The need for new farmers has been identified in plans by the Cowichan Valley Regional District, Municipality of North Cowichan, and the Cowichan Green Community Cowichan Food Security Plan. From the initial idea to set up a more typical incubator farm, our vision morphed into an incubator seed farm to train people to be seed farmers. The loss of seed diversity, localised production, and the skills and knowledge to produce this supply are challenges we want to address. We also see a significant and growing demand in Canada for more local organic seed and producing these is a very specific skill.
The model is still taking shape and will include a heavy focus on education with up to a half dozen apprentices learning and working on the incubator farm. The need for more people to have the skills to produce seed crops is critical as farms are struggling to purchase commercial quantities of organic seeds that are locally adapted to BC’s climate. This has huge implications for regional food security – 9 out of every 10 bites of food begin with the planting of seeds.

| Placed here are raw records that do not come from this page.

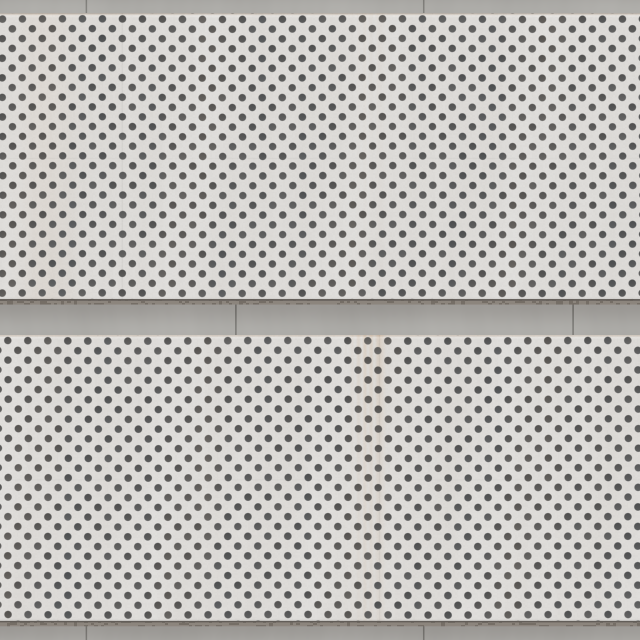
Give the GLSL for this texture, as a Shadertoy shader.

```glsl
// Two weathered perforated metal panels with staggered round holes, over grey recessed channels.

float hash(vec2 p) {
    p = fract(p * vec2(0.1031, 0.1137));
    p += dot(p, p.yx + 33.33);
    return fract((p.x + p.y) * p.x * 97.3);
}

// Soft bump of the given width around zero
float bump(float x, float width) {
    return exp(-x * x / (width * width));
}

// Irregular vertical streaks from layered sines, about -1 to 1
float streaks(vec2 p) {
    float sum = 0.0, amp = 0.5, freq = 23.0;
    for (int i = 0; i < 5; i++) {
        sum += amp * sin(p.x * freq + 1.7 * sin(p.y * 5.0 + freq) + freq * 0.37);
        freq *= 2.13;
        amp *= 0.66;
    }
    return sum;
}

// Recessed channel: drop is the depth below the panel's lower edge
vec3 channelColor(vec2 uv, float drop, float panel, float px) {
    vec3 color = mix(vec3(0.61, 0.60, 0.585), vec3(0.68, 0.675, 0.66), smoothstep(0.008, 0.05, drop));
    color += 0.012 * streaks(uv * vec2(0.6, 4.0));

    // Brown ledge with specks, and the dark contact shadow
    float ledge = 1.0 - smoothstep(0.007, 0.010, drop);
    vec3 ledgeColor = vec3(0.55, 0.52, 0.49) - 0.09 * step(0.72, hash(floor(uv * vec2(190.0, 380.0))));
    color = mix(color, ledgeColor, ledge);
    color = mix(color, vec3(0.39, 0.37, 0.35), 1.0 - smoothstep(0.0015, 0.0035, drop));

    // Upright joints between backing sheets
    float start = mod(panel, 2.0) < 0.5 ? 0.3685 : 0.135;
    float joint = abs(fract((uv.x - start) / 0.527 + 0.5) - 0.5) * 0.527;
    color -= 0.17 * (1.0 - smoothstep(0.0005, 0.0005 + px, joint)) * (1.0 - ledge);
    return color;
}

// Painted sheet with rust runs, faint joints and a pale top lip
vec3 sheetColor(vec2 uv, float v, float panel) {
    vec3 color = vec3(0.866, 0.858, 0.846);
    float grime = streaks(vec2(uv.x + panel * 0.31, v));
    color += grime * vec3(0.008, 0.010, 0.012);
    color += 0.012 * (hash(floor(uv * 384.0)) - 0.5);

    // Rust runs fade downward; the lower sheet carries the strongest
    float lower = step(0.5, panel);
    float run = bump(uv.x - 0.572, 0.022) * (0.6 + 0.4 * sin(uv.x * 620.0));
    run += 0.8 * bump(uv.x - 0.594, 0.005);
    run *= mix(0.25, 1.0, lower) * (0.25 + 0.75 * exp(-v * 6.0));
    run += 0.3 * (1.0 - lower) * bump(uv.x - 0.07, 0.04);
    color -= run * vec3(0.018, 0.052, 0.085);

    // Sheet joints
    color -= 0.035 * bump(uv.x - mix(0.191, 0.593, lower), 0.0012);
    color -= 0.025 * bump(v - 0.2265, 0.0009) * (0.6 + 0.4 * sin(uv.x * 19.0));

    // Lip, and shade at both edges
    color -= vec3(0.05, 0.075, 0.10) * bump(v - 0.001, 0.0018);
    color += 0.03 * bump(v - 0.004, 0.002);
    color -= 0.05 * bump(v - 0.4466, 0.002);
    return color;
}

void mainImage(out vec4 fragColor, in vec2 fragCoord) {
    vec2 uv = fragCoord / iResolution.xy;
    float px = 1.0 / min(iResolution.x, iResolution.y);

    // Panels repeat downward from just below the top edge
    float y = 1.0 - uv.y - 0.0208;
    float panel = floor(y / 0.5026);
    float v = y - panel * 0.5026;
    float height = 0.4466;

    // Staggered holes: 32 across, 29 rows per panel
    vec2 warped = vec2(uv.x, v) + 0.0005 * sin(vec2(v * 17.0, uv.x * 13.0) + panel * 2.0);
    float row = round((warped.y - 0.0091) / 0.01529);
    float column = (warped.x - 0.0039 - 0.0087 * panel) * 32.0 - 0.5 * mod(row, 2.0);
    vec2 id = vec2(round(column), row + panel * 40.0) + 50.0;
    vec2 offset = vec2((column - round(column)) / 32.0, warped.y - 0.0091 - row * 0.01529);
    float radius = 0.0058 + 0.0002 * (hash(id) - 0.5);
    float hole = 1.0 - smoothstep(-0.8 * px, 0.8 * px, length(offset) - radius);

    // Hole tone varies a little, darker under its upper rim
    vec3 holeColor = vec3(0.355, 0.353, 0.350) + 0.05 * (hash(id + 7.0) - 0.5);
    holeColor += vec3(0.02, 0.01, 0.0) * streaks(vec2(uv.x, v));
    holeColor += 0.025 * offset.y / radius;

    vec3 sheet = mix(sheetColor(uv, v, panel), holeColor, hole);
    vec3 channel = channelColor(uv, v - height, panel, px);
    float onSheet = smoothstep(-0.5 * px, 0.5 * px, v) * (1.0 - smoothstep(-0.5 * px, 0.5 * px, v - height));
    fragColor = vec4(mix(channel, sheet, onSheet), 1.0);
}
```
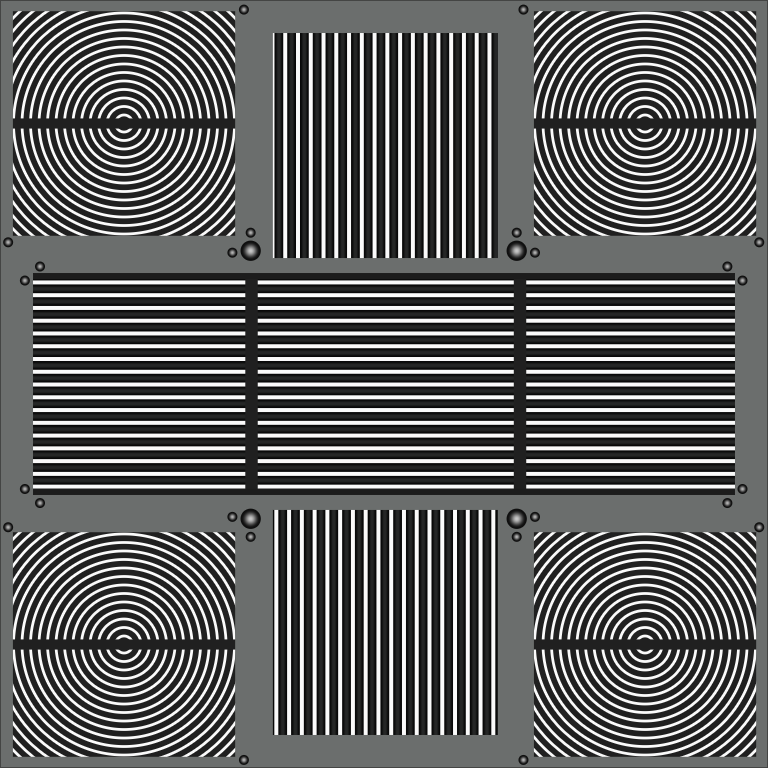
Write a Shadertoy shader that draws this pattern.

```glsl
// Symmetric panel board: four ring targets, two upright bar panels and a wide
// band of bars on grey, with shaded rivets around the panels. Folding the plane
// into one quadrant places the repeats; box and circle distances cut the shapes.

const float PITCH = 0.01662; // spacing of the straight bars

// Coverage of a shape from its signed distance, softened over one pixel
float fill(float d, float px) { return clamp(0.5 - d / px, 0.0, 1.0); }

float box(vec2 p, vec2 halfSize) {
    vec2 q = abs(p) - halfSize;
    return max(q.x, q.y);
}

// Distance to the nearest line of a repeating set centred on x = 0
float nearestLine(float x, float pitch) {
    return abs(fract(x / pitch + 0.5) - 0.5) * pitch;
}

// White bars with dark shaded grooves between them
vec3 bars(float x, float px) {
    float d = nearestLine(x, PITCH);
    float ridge = smoothstep(0.2, 0.46, d / PITCH);
    vec3 groove = mix(vec3(0.03), vec3(0.145, 0.15, 0.148), ridge);
    return mix(groove, vec3(0.98), fill(d - 0.0026, px));
}

// Concentric white rings split by a dark level gap
vec3 rings(vec2 p, float px) {
    float r = length(p);
    float line = fill(nearestLine(r, 0.01107) - 0.0018, px);
    line *= fill(0.005 - r, px) * fill(0.0066 - abs(p.y), px);
    return mix(vec3(0.125), vec3(0.98), line);
}

// Domed rivet: pale centre falling to a black rim
void rivet(inout vec3 col, vec2 p, float radius, float glow, float px) {
    float r = length(p) / radius;
    vec3 dome = vec3(mix(glow, 0.06, smoothstep(0.0, 0.9, r)));
    col = mix(col, dome, fill(length(p) - radius, px));
}

void mainImage(out vec4 fragColor, in vec2 fragCoord) {
    float px = 1.0 / min(iResolution.x, iResolution.y);
    vec2 p = (fragCoord - 0.5 * iResolution.xy) * px;
    vec2 q = abs(p);

    // Grey board with a thin dark edge
    vec3 col = vec3(0.42, 0.433, 0.427);
    col = mix(col, vec3(0.22), fill(0.499 - max(q.x, q.y), px));

    // Ring targets in the corners
    vec2 target = vec2(abs(p.x - 0.0007), q.y) - 0.3392;
    col = mix(col, rings(target, px), fill(box(target, vec2(0.1447, 0.1462)), px));

    // Upright bar panels, each with its own phase
    vec2 upright = vec2(p.x - 0.0018, q.y - 0.3105);
    float phase = p.y > 0.0 ? -0.1286 : -0.1402;
    col = mix(col, bars(p.x - phase, px), fill(box(upright, vec2(0.1465, 0.1465)), px));

    // Wide band, interrupted by two dark dividers and dark end margins
    vec3 band = bars(p.y + 0.0007, px);
    float divider = abs(abs(p.x - 0.0023) - 0.1748) - 0.0081;
    band = mix(band, vec3(0.125), fill(divider, px));
    band = mix(band, vec3(0.11), fill(0.1365 - q.y, px));
    col = mix(col, band, fill(box(p, vec2(0.457, 0.1445)), px));

    // Rivets: one large and two small at each junction, four more outside
    vec2 s = abs(p + vec2(0.0004, 0.001));
    rivet(col, s - vec2(0.1732, 0.1745), 0.0132, 0.78, px);
    vec2 studs[6] = vec2[6](
        vec2(0.1732, 0.198), vec2(0.197, 0.172), vec2(0.182, 0.4885),
        vec2(0.489, 0.1855), vec2(0.4475, 0.154), vec2(0.4672, 0.1357));
    for (int i = 0; i < 6; i++) {
        rivet(col, s - studs[i], 0.0065, 0.7, px);
    }

    fragColor = vec4(col, 1.0);
}
```
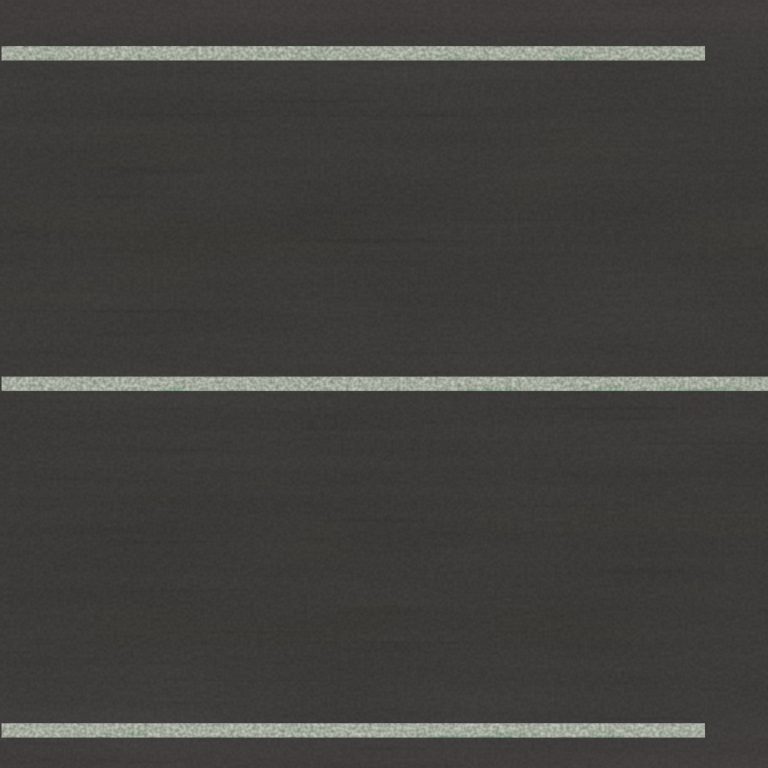
This texture is drawn by a three.js fragment shader. Its source:

```glsl
// Dark asphalt seen from above with three pale painted lane lines.
// The road is layered gradient noise: broad bands, long streaks and fine grain.
// Lines are box distances filled with speckled, faintly green worn paint.
varying vec2 vUv;

const vec3 ASPHALT = vec3(0.238, 0.234, 0.228);
const vec3 SHOULDER_TINT = vec3(0.016, 0.010, 0.013);
const vec3 OLIVE_TINT = vec3(0.004, 0.002, -0.010);
const vec3 PAINT = vec3(0.655, 0.675, 0.630);
const vec3 GREEN_WEAR = vec3(-0.085, -0.035, -0.065);
const float LINE_HALF_HEIGHT = 0.0094;
const float LINE_LEFT = 0.002;
const float EDGE_SOFTNESS = 0.0009;

vec2 hash2(vec2 p) {
  vec3 q = fract(vec3(p.xyx) * vec3(0.1031, 0.1030, 0.0973));
  q += dot(q, q.yzx + 33.33);
  return fract((q.xx + q.yz) * q.zy);
}

vec2 gradientAt(vec2 cell) {
  float angle = 6.28318 * hash2(cell).x;
  return vec2(cos(angle), sin(angle));
}

// Gradient noise, roughly -0.7 to 0.7
float gradientNoise(vec2 p) {
  vec2 i = floor(p);
  vec2 f = fract(p);
  vec2 u = f * f * f * (f * (f * 6.0 - 15.0) + 10.0);
  vec2 e = vec2(1.0, 0.0);
  float low = mix(dot(gradientAt(i), f),
                  dot(gradientAt(i + e.xy), f - e.xy), u.x);
  float high = mix(dot(gradientAt(i + e.yx), f - e.yx),
                   dot(gradientAt(i + e.xx), f - e.xx), u.x);
  return mix(low, high, u.y);
}

float layeredNoise(vec2 p) {
  float sum = 0.0;
  float weight = 0.5;
  for (int octave = 0; octave < 4; octave++) {
    sum += weight * gradientNoise(p);
    p = p * 2.03 + 17.3;
    weight *= 0.5;
  }
  return sum;
}

float boxDistance(vec2 p, vec2 center, vec2 halfSize) {
  vec2 d = abs(p - center) - halfSize;
  return length(max(d, 0.0)) + min(max(d.x, d.y), 0.0);
}

// Coverage of one horizontal line from LINE_LEFT to the given right end
float lineMask(vec2 p, float y, float right) {
  vec2 center = vec2(0.5 * (LINE_LEFT + right), y);
  vec2 halfSize = vec2(0.5 * (right - LINE_LEFT), LINE_HALF_HEIGHT);
  float d = boxDistance(p, center, halfSize);
  return 1.0 - smoothstep(-EDGE_SOFTNESS, EDGE_SOFTNESS, d);
}

vec3 asphaltColor(vec2 p) {
  // Lighter, warmer shoulders and a wide dark wheel band in each lane
  float shoulder = smoothstep(0.36, 0.5, abs(p.y - 0.5));
  float lane = sin(6.28318 * abs(p.y - 0.5) / 0.44 - 1.57) * 0.5 + 0.5;
  vec3 color = ASPHALT + SHOULDER_TINT * shoulder;
  color -= 0.006 * lane * (1.0 - shoulder);

  // Soft blotches, long streaks and thin dark seams
  color += 0.020 * layeredNoise(p * vec2(4.0, 11.0) + 3.7);
  color += 0.020 * layeredNoise(p * vec2(1.6, 38.0) + 21.0);
  float seam = gradientNoise(p * vec2(3.0, 110.0) + 8.0);
  color -= 0.014 * smoothstep(0.30, 0.60, seam);
  float olive = smoothstep(-0.1, 0.3, layeredNoise(p * vec2(3.0, 14.0) + 55.0));
  color += OLIVE_TINT * olive * lane;

  // Aggregate grain with rare bright stones
  color += 0.026 * gradientNoise(p * 230.0);
  color += 0.014 * gradientNoise(p * vec2(90.0, 150.0) + 40.0);
  color += 0.05 * smoothstep(0.56, 0.75, gradientNoise(p * 150.0 + 9.0));
  return color;
}

vec3 paintColor(vec2 p, float height) {
  float grain = gradientNoise(p * 240.0 + 5.0);
  float chips = gradientNoise(p * vec2(140.0, 190.0) + 70.0);
  vec3 color = PAINT + 0.15 * grain + 0.10 * chips;
  // Green staining gathers in patches toward the lower edge
  float patches = smoothstep(-0.05, 0.3, layeredNoise(p * vec2(14.0, 40.0) + 31.0));
  float low = 1.0 - smoothstep(-0.9, 0.5, height);
  color += GREEN_WEAR * patches * (0.25 + 0.75 * low);
  return color - 0.05 * smoothstep(0.75, 1.0, abs(height));
}

void main() {
  vec3 color = asphaltColor(vUv);
  for (int i = 0; i < 3; i++) {
    float side = float(i) - 1.0;
    float y = 0.5003 + 0.4408 * side - 0.0105 * abs(side);
    float right = mix(1.01, 0.918, abs(side));
    float height = (vUv.y - y) / LINE_HALF_HEIGHT;
    color = mix(color, paintColor(vUv, height), lineMask(vUv, y, right));
  }
  gl_FragColor = vec4(color, 1.0);
}
```
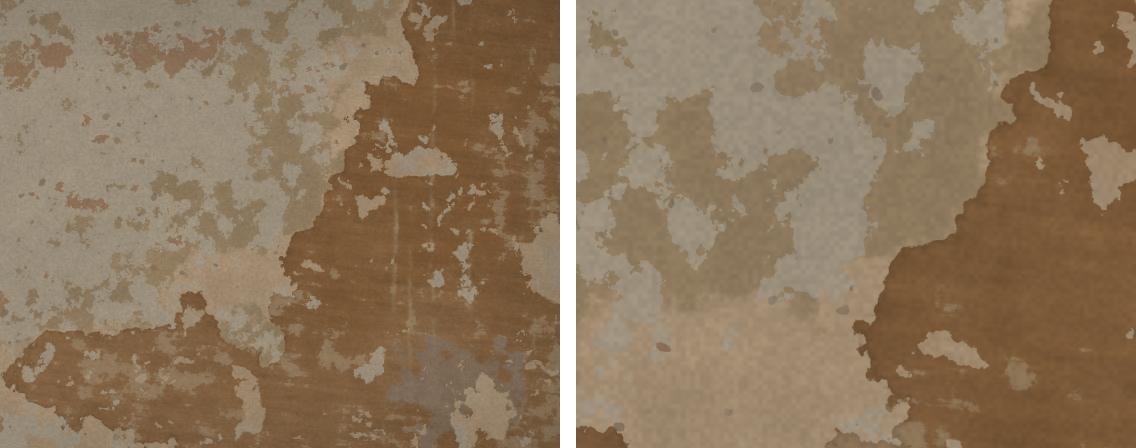
Left, the full canvas; right, a detail of the centre.
Write a WebGL 2 fragment shader that draws this texture.

```glsl
#version 300 es
precision highp float;

uniform vec2 u_resolution;
out vec4 fragColor;

const vec3 CHALK = vec3(0.607, 0.565, 0.492);
const vec3 PEACH = vec3(0.625, 0.54, 0.435);
const vec3 TAN = vec3(0.555, 0.475, 0.365);
const vec3 BROWN = vec3(0.465, 0.335, 0.205);
const vec3 PALE_BROWN = vec3(0.515, 0.395, 0.275);
const vec3 RUST = vec3(0.525, 0.41, 0.305);
const vec3 SLATE = vec3(0.475, 0.41, 0.345);
const float EDGE_ROUGHNESS = 0.17;
const float ISLAND_CELLS = 8.0;
const float ISLAND_CHANCE = 0.42;
const float CRUMB_CELLS = 24.0;
const float SPECK_CELLS = 24.0;
const float GRAIN = 0.045;

float hash(vec2 p) {
  vec3 q = fract(vec3(p.xyx) * 0.1031);
  q += dot(q, q.yzx + 33.33);
  return fract((q.x + q.y) * q.z);
}

float noise(vec2 p) {
  vec2 i = floor(p), f = fract(p);
  f = f * f * (3.0 - 2.0 * f);
  return mix(mix(hash(i), hash(i + vec2(1, 0)), f.x),
             mix(hash(i + vec2(0, 1)), hash(i + vec2(1, 1)), f.x), f.y);
}

// Signed fractal noise, roughly -0.7 to 0.7
float fbm(vec2 p, float gain) {
  float sum = 0.0, amp = 0.5;
  for (int i = 0; i < 6; i++) {
    sum += amp * (2.0 * noise(p) - 1.0);
    p = mat2(1.6, 1.2, -1.2, 1.6) * p + 17.3;
    amp *= gain;
  }
  return sum;
}

// Antialiased step at zero
float cover(float v) {
  float w = clamp(0.7 * fwidth(v), 0.002, 0.15);
  return smoothstep(-w, w, v);
}

float glow(vec2 p, vec2 centre, vec2 radii) {
  vec2 d = (p - centre) / radii;
  return exp(-dot(d, d));
}

float blob(vec2 p, vec2 centre, vec2 radii) {
  return 1.0 - length((p - centre) / radii);
}

float capsule(vec2 p, vec2 a, vec2 b) {
  vec2 d = b - a;
  return length(p - a - d * clamp(dot(p - a, d) / dot(d, d), 0.0, 1.0));
}

// Scattered round cells; positive inside
float scatter(vec2 p, float chance, float minSize, float maxSize, float seed) {
  vec2 cell = floor(p);
  float best = -1.0;
  for (int y = -1; y <= 1; y++)
    for (int x = -1; x <= 1; x++) {
      vec2 id = cell + vec2(x, y) + seed;
      vec2 centre = cell + vec2(x, y) + 0.2 + 0.6 * vec2(hash(id), hash(id + 41.7));
      float size = mix(minSize, maxSize, pow(hash(id + 83.1), 2.0));
      if (hash(id + 127.9) < chance) best = max(best, size - length(p - centre));
    }
  return best;
}

void main() {
  vec2 p = gl_FragCoord.xy / u_resolution.y;
  float rough = fbm(p * 5.0 + 3.0, 0.54), fine = fbm(p * 26.0 + 11.0, 0.62);
  vec2 warped = p + 0.06 * vec2(fbm(p * 14.0 + 50.0, 0.58), fbm(p * 14.0 + 90.0, 0.58));

  // Where the coating has come away
  float slope = warped.x - 0.61 - 0.55 * (warped.y - 0.35) + 0.06 * glow(p, vec2(0.72, 0.5), vec2(0.1));
  float band = 0.105 - capsule(warped, vec2(0.19, 0.16), vec2(1.0, 0.17));
  float exposed = max(slope, band) + EDGE_ROUGHNESS * rough + 0.02 * fine
                - 0.06 * glow(p, vec2(0.57, 0.37), vec2(0.1, 0.06));

  // Bare brown ground with grain, worn scuffs and runs
  float streak = fbm(vec2(p.x * 9.0 + p.y, p.y * 70.0 + p.x * 8.0), 0.62);
  float low = smoothstep(0.42, 0.2, p.y);
  vec3 ground = mix(BROWN, PALE_BROWN, clamp(0.2 + 0.45 * low + 0.5 * fbm(p * 4.0 + 70.0, 0.6) + 0.3 * fine, 0.0, 1.0));
  ground *= 1.0 + 0.08 * streak;
  float scuff = fine + 0.4 * streak + 0.6 * fbm(p * 4.0 + 31.0, 0.54) - 0.55 + 0.25 * low
              + 0.2 * smoothstep(0.85, 1.25, p.x);
  ground = mix(ground, mix(TAN, CHALK, 0.3), 0.6 * smoothstep(-0.04, 0.2, scuff));
  for (int i = 0; i < 7; i++) {
    float k = float(i);
    float x = 0.86 + 0.39 * hash(vec2(k, 5.0)) + 0.004 * sin(p.y * 9.0 + k) + 0.006 * fine;
    float run = exp(-pow((p.x - x) / 0.005, 2.0));
    float broken = smoothstep(0.4, 0.75, noise(vec2(k * 9.0, p.y * 5.0)));
    ground = mix(ground, TAN, clamp(run * broken * (0.5 + fine), 0.0, 0.8));
  }
  ground *= 1.0 - 0.08 * smoothstep(0.02, 0.0, exposed);

  // Slate stain with a pale heart
  float stain = blob(warped, vec2(1.03, 0.13), vec2(0.16, 0.11)) + 0.9 * fine;
  ground = mix(ground, SLATE, 0.8 * smoothstep(-0.1, 0.2, stain));

  // Flaking coats: tan and peach under chalk
  float peachy = glow(p, vec2(0.54, 0.38), vec2(0.13, 0.08))
               + glow(p, vec2(0.82, 0.86), vec2(0.12, 0.1))
               + glow(p, vec2(0.05, 0.08), vec2(0.3, 0.12))
               + 0.5 * smoothstep(-0.1, -0.01, exposed);
  peachy = smoothstep(0.35, 0.6, peachy + 0.4 * rough + 0.35 * fine);
  vec3 coat = mix(TAN, PEACH, peachy) * (1.0 + 0.06 * fbm(p * 12.0 + 7.0, 0.65));
  float chalky = 0.36 - 0.6 * p.x + 0.25 * (p.y - 0.5) - 0.2 * peachy
               - 0.26 * glow(p, vec2(0.36, 0.43), vec2(0.22, 0.14))
               + 0.25 * glow(p, vec2(0.5, 0.73), vec2(0.18, 0.1))
               + 0.5 * fbm(p * 7.0 + 20.0, 0.58) + 0.75 * fine;
  coat = mix(coat, CHALK * (1.0 + 0.03 * rough), 0.92 * cover(chalky));

  // Rusty chips through the upper coat
  float chips = glow(p, vec2(0.32, 0.88), vec2(0.28, 0.06))
              + 0.8 * glow(p, vec2(0.04, 0.85), vec2(0.09, 0.08))
              + 0.6 * glow(p, vec2(0.17, 0.57), vec2(0.13, 0.03));
  float chip = 0.6 * chips - 0.58 + 0.55 * fbm(p * 10.0 + 61.0, 0.54) + 0.7 * fine;
  coat = mix(coat, RUST, 0.85 * cover(chip));

  // Grey specks in the coat
  float speck = scatter((p + 0.008 * fine) * SPECK_CELLS, 0.25, 0.04, 0.18, 7.0);
  float dull = hash(floor(p * SPECK_CELLS * 0.5));
  coat = mix(coat, SLATE, (0.3 + 0.6 * dull) * cover(speck));

  // Coat remnants left on the bare ground
  float island = scatter(warped * ISLAND_CELLS, ISLAND_CHANCE, 0.05, 0.3, 19.0) + 0.2 * fine;
  float crumb = scatter(warped * CRUMB_CELLS, 0.25, 0.02, 0.3, 53.0) + 0.5 * rough - 0.05;
  island = max(max(island, crumb), blob(warped, vec2(0.92, 0.64), vec2(0.085, 0.04)) + 0.4 * fine);
  island = max(island, blob(warped, vec2(1.23, 0.41), vec2(0.09, 0.09)) + 0.4 * fine);
  island = max(island, blob(warped, vec2(0.535, 0.09), vec2(0.024, 0.08)));
  island = max(island, blob(warped, vec2(1.09, 0.09), vec2(0.06, 0.08)) + 0.9 * fine);
  vec3 remnant = mix(PEACH, CHALK, smoothstep(-0.2, 0.3, fbm(p * 12.0 + 44.0, 0.54)));
  ground = mix(ground, remnant, 0.9 * cover(island));

  // Light falloff and surface grain
  vec3 color = mix(coat, ground, cover(exposed));
  color *= 1.0 - 0.08 * smoothstep(0.8, 1.0, p.y) - 0.06 * smoothstep(0.15, 0.0, p.y);
  color *= 1.0 - 0.07 * smoothstep(1.05, 1.25, p.x);
  color *= 1.0 + GRAIN * (2.0 * noise(p * 280.0) - 1.0) + 0.04 * fine;
  fragColor = vec4(color, 1.0);
}
```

While CISF is an emerging initiative, the Cowichan Valley has a history of seed production – a handful of seed farms were active in the region in the 1930s and 40s. However, given the cost of land in the region today, finding new seed-producing land for CISF took over 4 years. Key to moving forward was Cowichan Green’s strong relationship with local government cultivated through many successful projects benefitting the whole community.
This has resulted in a collaboration with the Municipality of North Cowichan who have granted an in-kind Licence of Occupation to 3.5 acres of land for the next five years. This arrangement was just brokered in the past year and so this season, Foster and his coworkers will focus on preparing the land for the first intake of apprentices in 2017.
The long term goal is seed self-sufficiency in the Cowichan Valley as Foster notes the huge dependence on a North American and global seed market for local food production. CISF will focus on producing a diversity of seeds that are locally appropriate to grow and sell in the Cowichan that will also be available through a community seed bank. Even more significantly, Foster shares his hope that,
The people we train will go on to become seeds farmers themselves and start their own seed companies to contribute positively to our seed and food security – seed security is an absolutely essential component of food security.
The seed incubator field is coming along
Key Partners and Funders
For more information about this initiative
- Read about the seed incubator farm on the Island Coastal Economic Trust website
- Article in the Cowichan Valley Citizen
- Catch a snapshot of the farm on Shaw TV